I spoke with my current vendor, Stratavia, about this problem. They suggested some education and sent an engineer onsite to lead some training on what they called "decision automation." Decision automation is aware of the configuration and business policies of the environment it's running on, and uses that information to make process decisions. We worked with Stratavia's Data Palette solution to automate our critical IT processes such as server provisioning and database administration.
The moral to the story is that good automation should not be treated like scripts which are modified to fit each environment they run on. Good automation should evolve to handle more environments using decision automation through environmental awareness. Lesson learned: investments in decision automation yield easy returns.

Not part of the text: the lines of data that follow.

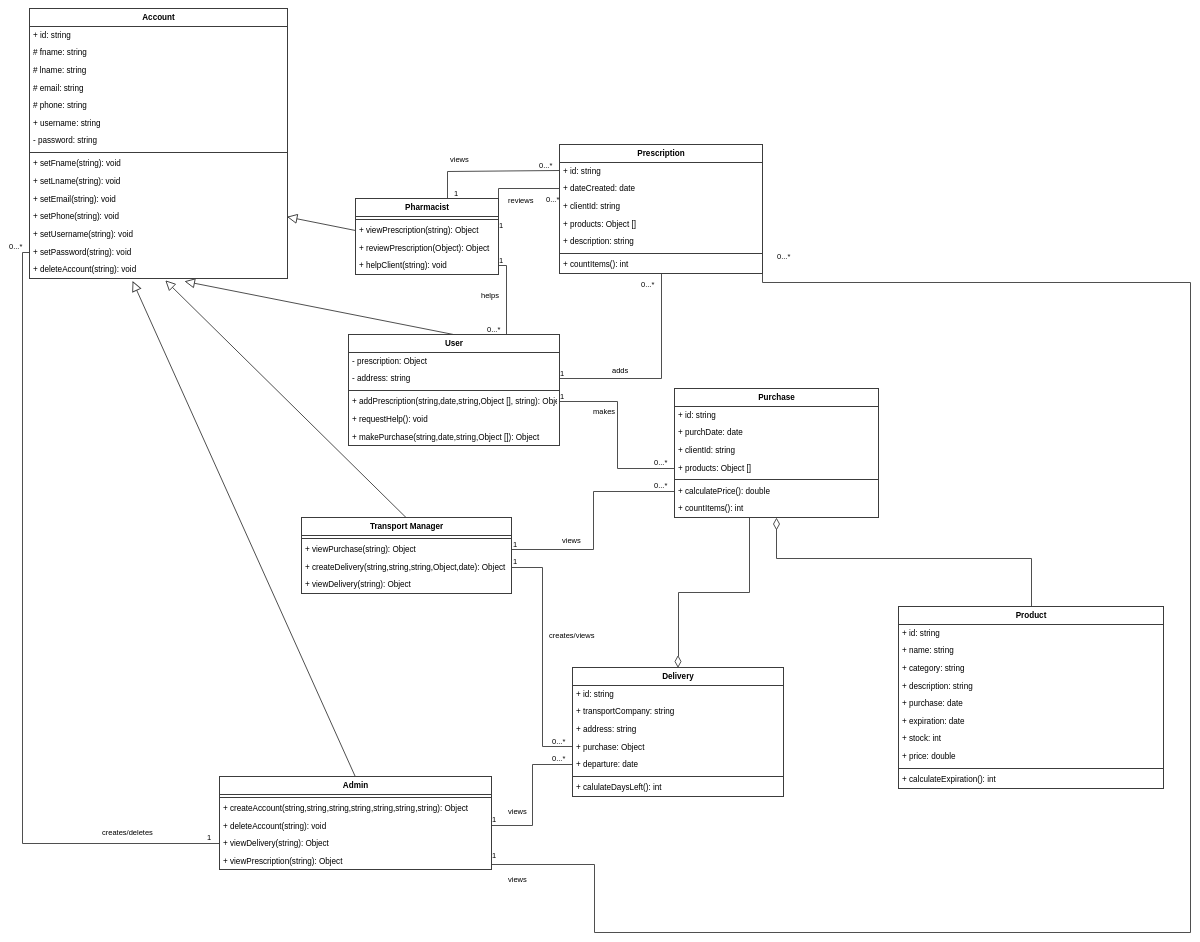
<!DOCTYPE html>
<html lang="en">
<head>
<meta charset="utf-8">
<title>Pharmacy class diagram</title>
<style>
:root { --paper: #fff; --ink: #000; --line: #3c3c3c; --row: 17.65px; }
* { box-sizing: border-box; margin: 0; padding: 0; }
html, body { width: 1200px; height: 942px; overflow: hidden; background: var(--paper); }
.diagram { position: relative; width: 1200px; height: 942px; overflow: hidden; color: var(--ink); font-family: "Liberation Sans", Arial, sans-serif; font-size: 8.15px; }
.class { position: absolute; display: flex; flex-direction: column; border: 1px solid var(--line); background: var(--paper); }
.class h2 { flex: none; height: 17.6px; border-bottom: 1px solid var(--line); font-size: inherit; line-height: 17px; text-align: center; }
.class ul { list-style: none; padding: 0 2px 0 3px; }
.class li { height: var(--row); line-height: var(--row); white-space: nowrap; overflow: hidden; }
.class .operations { margin-top: 2.2px; padding-top: 2.2px; border-top: 1px solid var(--line); }
.account { left: 29px; top: 8px; width: 259px; height: 271px; }
.pharmacist { left: 355px; top: 198px; width: 144px; height: 77px; }
.prescription { left: 559px; top: 144px; width: 204px; height: 130px; }
.user { left: 348px; top: 334px; width: 212px; height: 112px; }
.purchase { left: 674px; top: 388px; width: 205px; height: 130px; }
.transport-manager { left: 301px; top: 517px; width: 211px; height: 77px; }
.delivery { left: 572px; top: 667px; width: 212px; height: 130px; }
.product { left: 898px; top: 606px; width: 266px; height: 183px; }
.admin { left: 219px; top: 776px; width: 273px; height: 94px; }
.relations { position: absolute; left: 0; top: 0; fill: none; stroke: var(--line); stroke-width: 0.9; }
.relations .head { fill: var(--paper); }
.label { position: absolute; font-size: 7.5px; line-height: 10px; white-space: nowrap; }
</style>
</head>
<body>
<main class="diagram">

<section class="class account">
<h2>Account</h2>
<ul class="attributes">
<li>+ id: string</li>
<li># fname: string</li>
<li># lname: string</li>
<li># email: string</li>
<li># phone: string</li>
<li>+ username: string</li>
<li>- password: string</li>
</ul>
<ul class="operations">
<li>+ setFname(string): void</li>
<li>+ setLname(string): void</li>
<li>+ setEmail(string): void</li>
<li>+ setPhone(string): void</li>
<li>+ setUsername(string): void</li>
<li>+ setPassword(string): void</li>
<li>+ deleteAccount(string): void</li>
</ul>
</section>

<section class="class pharmacist">
<h2>Pharmacist</h2>
<ul class="operations">
<li>+ viewPrescription(string): Object</li>
<li>+ reviewPrescription(Object): Object</li>
<li>+ helpClient(string): void</li>
</ul>
</section>

<section class="class prescription">
<h2>Prescription</h2>
<ul class="attributes">
<li>+ id: string</li>
<li>+ dateCreated: date</li>
<li>+ clientId: string</li>
<li>+ products: Object []</li>
<li>+ description: string</li>
</ul>
<ul class="operations">
<li>+ countItems(): int</li>
</ul>
</section>

<section class="class user">
<h2>User</h2>
<ul class="attributes">
<li>- prescription: Object</li>
<li>- address: string</li>
</ul>
<ul class="operations">
<li>+ addPrescription(string,date,string,Object [], string): Object</li>
<li>+ requestHelp(): void</li>
<li>+ makePurchase(string,date,string,Object []): Object</li>
</ul>
</section>

<section class="class purchase">
<h2>Purchase</h2>
<ul class="attributes">
<li>+ id: string</li>
<li>+ purchDate: date</li>
<li>+ clientId: string</li>
<li>+ products: Object []</li>
</ul>
<ul class="operations">
<li>+ calculatePrice(): double</li>
<li>+ countItems(): int</li>
</ul>
</section>

<section class="class transport-manager">
<h2>Transport Manager</h2>
<ul class="operations">
<li>+ viewPurchase(string): Object</li>
<li>+ createDelivery(string,string,string,Object,date): Object</li>
<li>+ viewDelivery(string): Object</li>
</ul>
</section>

<section class="class delivery">
<h2>Delivery</h2>
<ul class="attributes">
<li>+ id: string</li>
<li>+ transportCompany: string</li>
<li>+ address: string</li>
<li>+ purchase: Object</li>
<li>+ departure: date</li>
</ul>
<ul class="operations">
<li>+ calulateDaysLeft(): int</li>
</ul>
</section>

<section class="class product">
<h2>Product</h2>
<ul class="attributes">
<li>+ id: string</li>
<li>+ name: string</li>
<li>+ category: string</li>
<li>+ description: string</li>
<li>+ purchase: date</li>
<li>+ expiration: date</li>
<li>+ stock: int</li>
<li>+ price: double</li>
</ul>
<ul class="operations">
<li>+ calculateExpiration(): int</li>
</ul>
</section>

<section class="class admin">
<h2>Admin</h2>
<ul class="operations">
<li>+ createAccount(string,string,string,string,string,string,string): Object</li>
<li>+ deleteAccount(string): void</li>
<li>+ viewDelivery(string): Object</li>
<li>+ viewPrescription(string): Object</li>
</ul>
</section>

<svg class="relations" width="1200" height="942" viewBox="0 0 1200 942" aria-hidden="true">
<defs>
<marker id="inherits" markerUnits="userSpaceOnUse" markerWidth="12" markerHeight="12" refX="10" refY="6" orient="auto">
<polygon class="head" points="1,1.6 10,6 1,10.4"/>
</marker>
<polygon id="aggregates" class="head" points="0,0 3,5.5 0,11 -3,5.5"/>
</defs>
<g class="inheritance" marker-end="url(#inherits)">
<path d="M355.5 230.5 288 217" marker-end="url(#inherits)"/>
<path d="M453.5 334.5 185.5 281.5" marker-end="url(#inherits)"/>
<path d="M406 517.5 166 281" marker-end="url(#inherits)"/>
<path d="M355 776 133 282" marker-end="url(#inherits)"/>
</g>
<g class="associations">
<polyline points="559,170.5 447.5,171.5 447.5,198.5 462,198.5"/>
<polyline points="498.5,230.5 498.5,188.5 559,188.5"/>
<polyline points="498.5,265.5 506.5,265.5 506.5,334.5"/>
<polyline points="559.5,378.5 661.5,378.5 661.5,273.5"/>
<polyline points="559.5,401.5 617.5,401.5 617.5,468.5 674.5,468.5"/>
<polyline points="511.5,549.5 593.5,549.5 593.5,491.5 674.5,491.5"/>
<polyline points="511.5,567.5 542.5,567.5 542.5,746.5 572.5,746.5"/>
<polyline points="491.5,825.5 532.5,825.5 532.5,764.5 572.5,764.5"/>
<polyline points="491.5,861 491.5,864.5 594.5,864.5 594.5,932.5 1190.5,932.5 1190.5,282.5 762.5,282.5 762.5,264"/>
<polyline points="29.5,252.5 22.5,252.5 22.5,843.5 219.5,843.5"/>
</g>
<g class="aggregations">
<polyline points="749.5,517.5 749.5,592.5 678.5,592.5 678.5,656"/>
<use href="#aggregates" x="678" y="656"/>
<polyline points="1031.5,606 1031.5,558.5 776.5,558.5 776.5,529"/>
<use href="#aggregates" x="776.5" y="518.5"/>
</g>
</svg>

<span class="label" style="left:450px;top:155px">views</span>
<span class="label" style="left:539px;top:161px">0...*</span>
<span class="label" style="left:454px;top:189px">1</span>
<span class="label" style="left:508px;top:196px">reviews</span>
<span class="label" style="left:546px;top:195px">0...*</span>
<span class="label" style="left:499px;top:221px">1</span>
<span class="label" style="left:499px;top:256px">1</span>
<span class="label" style="left:481px;top:291px">helps</span>
<span class="label" style="left:487px;top:325px">0...*</span>
<span class="label" style="left:641px;top:280px">0...*</span>
<span class="label" style="left:777px;top:252px">0...*</span>
<span class="label" style="left:612px;top:366px">adds</span>
<span class="label" style="left:560px;top:369px">1</span>
<span class="label" style="left:560px;top:392px">1</span>
<span class="label" style="left:593px;top:407px">makes</span>
<span class="label" style="left:654px;top:458px">0...*</span>
<span class="label" style="left:654px;top:481px">0...*</span>
<span class="label" style="left:562px;top:536px">views</span>
<span class="label" style="left:513px;top:540px">1</span>
<span class="label" style="left:513px;top:557px">1</span>
<span class="label" style="left:549px;top:631px">creates/views</span>
<span class="label" style="left:552px;top:737px">0...*</span>
<span class="label" style="left:552px;top:754px">0...*</span>
<span class="label" style="left:508px;top:807px">views</span>
<span class="label" style="left:492px;top:815px">1</span>
<span class="label" style="left:492px;top:851px">1</span>
<span class="label" style="left:508px;top:875px">views</span>
<span class="label" style="left:9px;top:242px">0...*</span>
<span class="label" style="left:102px;top:828px">creates/deletes</span>
<span class="label" style="left:207px;top:833px">1</span>

</main>
</body>
</html>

The server build process offered lessons as well. A server build process requires several administrators and spans multiple responsibilities. For example, the process we automated included steps to image an operating system, install and configure a database, and secure the system per our compliance standards. Each one of these tasks is owned by a separate group in my organization. For this type of automation which spans groups, there needs to be a leader in charge of the entire process. I created an automation task force to handle this problem, which is comprised of several administrators who meet periodically and are considered our automation engineers. These groups are expensive; however, the savings in the process far outweigh the investment (i.e., the 45-day process now takes just a few hours).
I measured my returns, as well as quality metrics, and took my lessons learned to reinvest into new automation opportunities and tools. I plan to diversify my automation portfolio across new areas like network and storage, while continuing to build more automation in the server and database realm. The savings I've realized provide more than enough budget for these new investments.
Automation portfolio management is a pragmatic way to implement automation while staying within budget and resource constraints. Each time a new process is automated, be sure to measure the effectiveness of that automation and reinvest your savings into new automation and automation tools.
He received a PhD in Computer Engineering from the University of Rhode Island, an M.S. in Digital Signal Processing from Indian Institute of Technology, Madras, and a Bachelor of Engineering in Electronics & Telecommunications from Osmania University. Anupindi was the recipient of the 2006 Thomas Edison Award and the 2005 CIO Excellence Award. He can be reached at Nagesh@nagesh.com.